Provided entries below:

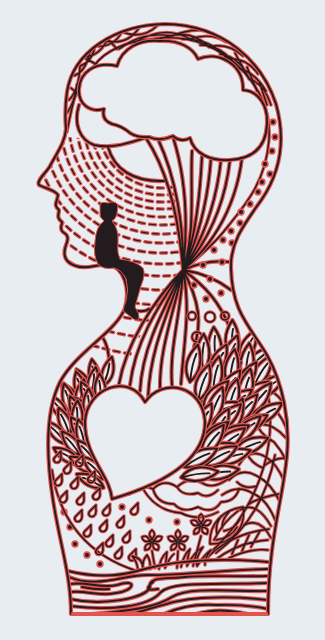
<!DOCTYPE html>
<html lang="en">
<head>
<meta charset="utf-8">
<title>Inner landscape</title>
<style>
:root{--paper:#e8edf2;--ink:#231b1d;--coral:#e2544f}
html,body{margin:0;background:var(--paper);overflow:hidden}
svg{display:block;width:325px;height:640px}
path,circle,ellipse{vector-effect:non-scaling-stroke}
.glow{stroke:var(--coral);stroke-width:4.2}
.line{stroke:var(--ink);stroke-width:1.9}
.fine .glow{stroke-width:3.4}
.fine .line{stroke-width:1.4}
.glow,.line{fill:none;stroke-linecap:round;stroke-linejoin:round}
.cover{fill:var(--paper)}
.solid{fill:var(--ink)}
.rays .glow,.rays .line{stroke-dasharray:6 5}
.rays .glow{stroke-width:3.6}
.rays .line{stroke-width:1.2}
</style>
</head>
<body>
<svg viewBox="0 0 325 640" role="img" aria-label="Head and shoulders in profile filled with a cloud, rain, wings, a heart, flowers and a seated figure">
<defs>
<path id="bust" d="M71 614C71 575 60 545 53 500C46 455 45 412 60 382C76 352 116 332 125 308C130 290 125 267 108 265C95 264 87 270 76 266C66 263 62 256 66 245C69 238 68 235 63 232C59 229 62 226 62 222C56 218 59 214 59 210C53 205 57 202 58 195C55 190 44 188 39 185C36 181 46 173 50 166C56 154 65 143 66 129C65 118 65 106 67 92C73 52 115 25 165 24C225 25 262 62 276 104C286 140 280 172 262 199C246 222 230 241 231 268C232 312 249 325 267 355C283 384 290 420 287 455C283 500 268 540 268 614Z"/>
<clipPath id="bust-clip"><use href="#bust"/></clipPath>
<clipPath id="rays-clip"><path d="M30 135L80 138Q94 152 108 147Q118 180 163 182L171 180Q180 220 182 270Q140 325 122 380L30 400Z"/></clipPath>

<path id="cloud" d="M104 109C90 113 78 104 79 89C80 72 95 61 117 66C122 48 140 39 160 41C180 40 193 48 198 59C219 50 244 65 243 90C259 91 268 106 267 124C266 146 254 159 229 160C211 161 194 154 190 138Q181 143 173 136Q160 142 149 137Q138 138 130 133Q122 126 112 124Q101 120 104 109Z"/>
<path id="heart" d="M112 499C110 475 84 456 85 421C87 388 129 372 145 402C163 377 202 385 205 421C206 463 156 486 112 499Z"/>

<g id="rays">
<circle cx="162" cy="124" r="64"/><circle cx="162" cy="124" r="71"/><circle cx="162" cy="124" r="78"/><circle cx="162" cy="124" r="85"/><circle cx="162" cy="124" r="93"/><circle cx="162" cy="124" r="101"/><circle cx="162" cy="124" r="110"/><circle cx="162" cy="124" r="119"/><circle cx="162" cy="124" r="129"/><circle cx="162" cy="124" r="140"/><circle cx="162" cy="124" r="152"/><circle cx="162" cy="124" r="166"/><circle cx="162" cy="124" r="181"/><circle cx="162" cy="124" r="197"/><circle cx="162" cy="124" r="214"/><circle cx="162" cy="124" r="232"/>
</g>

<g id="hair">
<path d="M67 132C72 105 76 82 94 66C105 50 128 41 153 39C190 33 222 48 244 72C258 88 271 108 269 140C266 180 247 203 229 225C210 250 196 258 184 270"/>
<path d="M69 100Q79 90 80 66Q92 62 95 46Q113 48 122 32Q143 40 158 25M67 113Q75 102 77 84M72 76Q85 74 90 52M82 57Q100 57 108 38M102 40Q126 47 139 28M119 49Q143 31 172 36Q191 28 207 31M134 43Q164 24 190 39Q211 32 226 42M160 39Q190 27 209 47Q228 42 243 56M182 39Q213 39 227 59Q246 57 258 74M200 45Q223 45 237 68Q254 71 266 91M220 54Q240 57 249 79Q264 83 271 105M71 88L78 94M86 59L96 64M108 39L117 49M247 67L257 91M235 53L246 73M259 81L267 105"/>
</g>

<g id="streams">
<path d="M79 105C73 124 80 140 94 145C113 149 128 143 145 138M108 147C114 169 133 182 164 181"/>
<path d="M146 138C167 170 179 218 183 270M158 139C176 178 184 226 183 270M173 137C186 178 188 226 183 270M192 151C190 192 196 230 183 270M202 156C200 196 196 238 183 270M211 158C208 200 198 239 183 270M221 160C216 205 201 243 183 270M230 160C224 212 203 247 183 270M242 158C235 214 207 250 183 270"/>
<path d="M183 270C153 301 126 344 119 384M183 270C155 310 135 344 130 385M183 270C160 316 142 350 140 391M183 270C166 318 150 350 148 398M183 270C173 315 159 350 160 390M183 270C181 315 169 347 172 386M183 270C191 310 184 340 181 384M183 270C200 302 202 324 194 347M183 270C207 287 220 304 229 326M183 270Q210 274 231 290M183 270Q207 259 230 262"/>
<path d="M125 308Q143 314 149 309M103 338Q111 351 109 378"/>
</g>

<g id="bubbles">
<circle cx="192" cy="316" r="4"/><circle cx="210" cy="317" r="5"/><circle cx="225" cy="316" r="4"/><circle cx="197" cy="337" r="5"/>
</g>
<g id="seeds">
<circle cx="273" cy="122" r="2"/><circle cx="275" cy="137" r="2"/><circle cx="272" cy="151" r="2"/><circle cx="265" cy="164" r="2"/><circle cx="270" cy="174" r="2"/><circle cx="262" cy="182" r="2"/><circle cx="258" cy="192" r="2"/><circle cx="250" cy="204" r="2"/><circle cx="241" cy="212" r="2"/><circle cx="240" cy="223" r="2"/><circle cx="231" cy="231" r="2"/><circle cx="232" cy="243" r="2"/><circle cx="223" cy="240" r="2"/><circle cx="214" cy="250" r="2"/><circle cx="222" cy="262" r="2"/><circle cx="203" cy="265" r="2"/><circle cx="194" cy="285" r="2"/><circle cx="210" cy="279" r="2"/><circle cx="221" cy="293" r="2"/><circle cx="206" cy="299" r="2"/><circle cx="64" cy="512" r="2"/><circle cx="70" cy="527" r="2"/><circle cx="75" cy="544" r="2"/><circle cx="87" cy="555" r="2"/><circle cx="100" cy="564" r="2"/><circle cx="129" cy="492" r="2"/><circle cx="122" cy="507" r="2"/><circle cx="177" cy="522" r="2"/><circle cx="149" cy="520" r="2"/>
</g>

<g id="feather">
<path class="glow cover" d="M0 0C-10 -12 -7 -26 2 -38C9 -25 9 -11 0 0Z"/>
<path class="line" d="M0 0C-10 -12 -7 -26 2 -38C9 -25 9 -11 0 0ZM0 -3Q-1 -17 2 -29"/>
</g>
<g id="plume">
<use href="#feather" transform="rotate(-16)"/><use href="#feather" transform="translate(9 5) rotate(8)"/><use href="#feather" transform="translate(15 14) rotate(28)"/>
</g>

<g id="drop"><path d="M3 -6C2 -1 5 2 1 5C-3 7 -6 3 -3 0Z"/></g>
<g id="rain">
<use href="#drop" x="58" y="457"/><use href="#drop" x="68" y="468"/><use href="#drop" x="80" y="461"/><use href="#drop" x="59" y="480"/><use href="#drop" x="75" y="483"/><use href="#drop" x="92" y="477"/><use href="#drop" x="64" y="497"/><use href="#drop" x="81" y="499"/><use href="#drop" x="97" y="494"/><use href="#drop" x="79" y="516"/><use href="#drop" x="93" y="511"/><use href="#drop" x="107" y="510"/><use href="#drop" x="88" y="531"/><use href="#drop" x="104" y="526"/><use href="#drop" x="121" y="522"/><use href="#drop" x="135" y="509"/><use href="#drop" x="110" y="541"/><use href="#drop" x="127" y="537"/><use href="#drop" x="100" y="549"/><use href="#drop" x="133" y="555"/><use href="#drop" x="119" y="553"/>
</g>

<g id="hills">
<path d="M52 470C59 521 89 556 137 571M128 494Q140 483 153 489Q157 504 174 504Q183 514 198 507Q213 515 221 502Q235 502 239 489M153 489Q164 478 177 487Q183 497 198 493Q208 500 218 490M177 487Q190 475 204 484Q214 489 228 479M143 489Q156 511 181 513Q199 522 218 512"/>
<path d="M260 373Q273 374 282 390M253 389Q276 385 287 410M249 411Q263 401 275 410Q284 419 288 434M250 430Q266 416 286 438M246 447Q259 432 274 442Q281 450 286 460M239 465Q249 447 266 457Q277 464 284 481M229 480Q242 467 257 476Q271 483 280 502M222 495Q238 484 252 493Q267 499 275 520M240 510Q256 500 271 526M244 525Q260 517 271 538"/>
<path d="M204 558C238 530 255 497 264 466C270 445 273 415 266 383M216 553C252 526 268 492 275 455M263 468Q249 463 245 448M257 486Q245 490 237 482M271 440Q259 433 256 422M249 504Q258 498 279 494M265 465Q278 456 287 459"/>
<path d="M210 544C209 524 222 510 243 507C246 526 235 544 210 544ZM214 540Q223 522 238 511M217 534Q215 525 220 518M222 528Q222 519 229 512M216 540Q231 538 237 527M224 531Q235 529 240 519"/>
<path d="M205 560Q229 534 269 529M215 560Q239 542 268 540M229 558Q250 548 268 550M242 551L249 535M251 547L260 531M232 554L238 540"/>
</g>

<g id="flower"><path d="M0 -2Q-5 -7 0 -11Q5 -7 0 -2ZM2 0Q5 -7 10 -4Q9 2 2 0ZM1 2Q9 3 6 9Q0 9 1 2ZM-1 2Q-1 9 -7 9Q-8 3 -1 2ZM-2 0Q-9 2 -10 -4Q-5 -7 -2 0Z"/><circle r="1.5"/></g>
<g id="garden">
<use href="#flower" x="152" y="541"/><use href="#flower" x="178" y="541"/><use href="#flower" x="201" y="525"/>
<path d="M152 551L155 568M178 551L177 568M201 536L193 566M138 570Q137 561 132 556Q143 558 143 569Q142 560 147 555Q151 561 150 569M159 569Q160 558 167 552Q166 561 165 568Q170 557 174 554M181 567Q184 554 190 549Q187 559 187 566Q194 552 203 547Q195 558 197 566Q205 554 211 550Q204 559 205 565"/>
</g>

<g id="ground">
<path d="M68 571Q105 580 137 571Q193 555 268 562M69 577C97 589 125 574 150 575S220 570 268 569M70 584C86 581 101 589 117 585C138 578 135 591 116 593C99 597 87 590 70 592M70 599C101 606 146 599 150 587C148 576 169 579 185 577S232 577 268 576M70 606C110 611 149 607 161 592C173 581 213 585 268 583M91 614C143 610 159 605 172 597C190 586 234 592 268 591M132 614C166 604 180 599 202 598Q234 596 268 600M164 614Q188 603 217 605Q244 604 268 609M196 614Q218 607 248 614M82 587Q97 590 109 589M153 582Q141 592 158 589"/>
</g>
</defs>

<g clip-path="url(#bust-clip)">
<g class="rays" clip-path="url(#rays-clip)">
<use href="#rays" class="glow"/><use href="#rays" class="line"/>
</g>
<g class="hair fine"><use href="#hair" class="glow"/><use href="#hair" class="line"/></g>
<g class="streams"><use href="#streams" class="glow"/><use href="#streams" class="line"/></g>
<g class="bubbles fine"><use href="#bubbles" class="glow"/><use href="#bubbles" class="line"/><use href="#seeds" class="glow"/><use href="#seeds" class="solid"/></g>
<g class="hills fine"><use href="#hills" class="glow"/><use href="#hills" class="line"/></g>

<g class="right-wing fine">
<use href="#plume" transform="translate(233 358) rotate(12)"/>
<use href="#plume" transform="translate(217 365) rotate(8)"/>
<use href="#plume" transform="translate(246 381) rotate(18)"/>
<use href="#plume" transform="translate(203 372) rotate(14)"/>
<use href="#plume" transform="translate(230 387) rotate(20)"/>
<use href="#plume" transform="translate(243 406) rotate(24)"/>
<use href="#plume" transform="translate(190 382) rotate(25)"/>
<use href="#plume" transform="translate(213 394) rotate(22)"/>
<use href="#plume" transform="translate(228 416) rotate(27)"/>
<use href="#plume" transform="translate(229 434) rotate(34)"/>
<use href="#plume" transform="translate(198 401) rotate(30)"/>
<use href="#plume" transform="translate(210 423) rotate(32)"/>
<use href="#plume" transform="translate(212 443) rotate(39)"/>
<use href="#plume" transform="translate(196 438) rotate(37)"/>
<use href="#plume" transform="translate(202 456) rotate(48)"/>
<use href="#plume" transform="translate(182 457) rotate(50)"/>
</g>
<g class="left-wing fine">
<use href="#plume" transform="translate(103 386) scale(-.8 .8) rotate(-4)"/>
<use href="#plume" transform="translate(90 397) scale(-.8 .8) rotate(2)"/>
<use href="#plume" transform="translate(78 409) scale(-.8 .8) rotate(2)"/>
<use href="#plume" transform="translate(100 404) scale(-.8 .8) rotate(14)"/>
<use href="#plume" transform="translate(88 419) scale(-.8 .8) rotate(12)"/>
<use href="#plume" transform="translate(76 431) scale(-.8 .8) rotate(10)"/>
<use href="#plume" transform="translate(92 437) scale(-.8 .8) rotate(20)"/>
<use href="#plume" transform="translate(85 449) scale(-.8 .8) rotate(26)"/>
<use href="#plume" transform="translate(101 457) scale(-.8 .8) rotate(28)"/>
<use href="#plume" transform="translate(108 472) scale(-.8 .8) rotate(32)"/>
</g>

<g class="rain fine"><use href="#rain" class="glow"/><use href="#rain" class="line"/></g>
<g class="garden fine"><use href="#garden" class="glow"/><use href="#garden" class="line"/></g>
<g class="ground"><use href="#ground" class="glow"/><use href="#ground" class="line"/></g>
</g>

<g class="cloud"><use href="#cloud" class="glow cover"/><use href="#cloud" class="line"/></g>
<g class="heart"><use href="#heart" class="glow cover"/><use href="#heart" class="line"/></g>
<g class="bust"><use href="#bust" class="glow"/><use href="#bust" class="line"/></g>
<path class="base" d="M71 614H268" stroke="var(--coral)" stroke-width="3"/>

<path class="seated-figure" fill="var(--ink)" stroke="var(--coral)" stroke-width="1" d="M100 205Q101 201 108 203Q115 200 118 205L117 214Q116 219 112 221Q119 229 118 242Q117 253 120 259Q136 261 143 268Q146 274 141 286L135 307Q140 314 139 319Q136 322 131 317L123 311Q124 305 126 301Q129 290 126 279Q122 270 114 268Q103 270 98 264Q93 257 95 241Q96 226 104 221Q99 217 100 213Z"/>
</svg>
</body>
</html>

End of Provided entries.

> [Exercise directions] All lines in the records above with "solid" need to be found and copied.

> [The answer]
.solid{fill:var(--ink)}
<g class="bubbles fine"><use href="#bubbles" class="glow"/><use href="#bubbles" class="line"/><use href="#seeds" class="glow"/><use href="#seeds" class="solid"/></g>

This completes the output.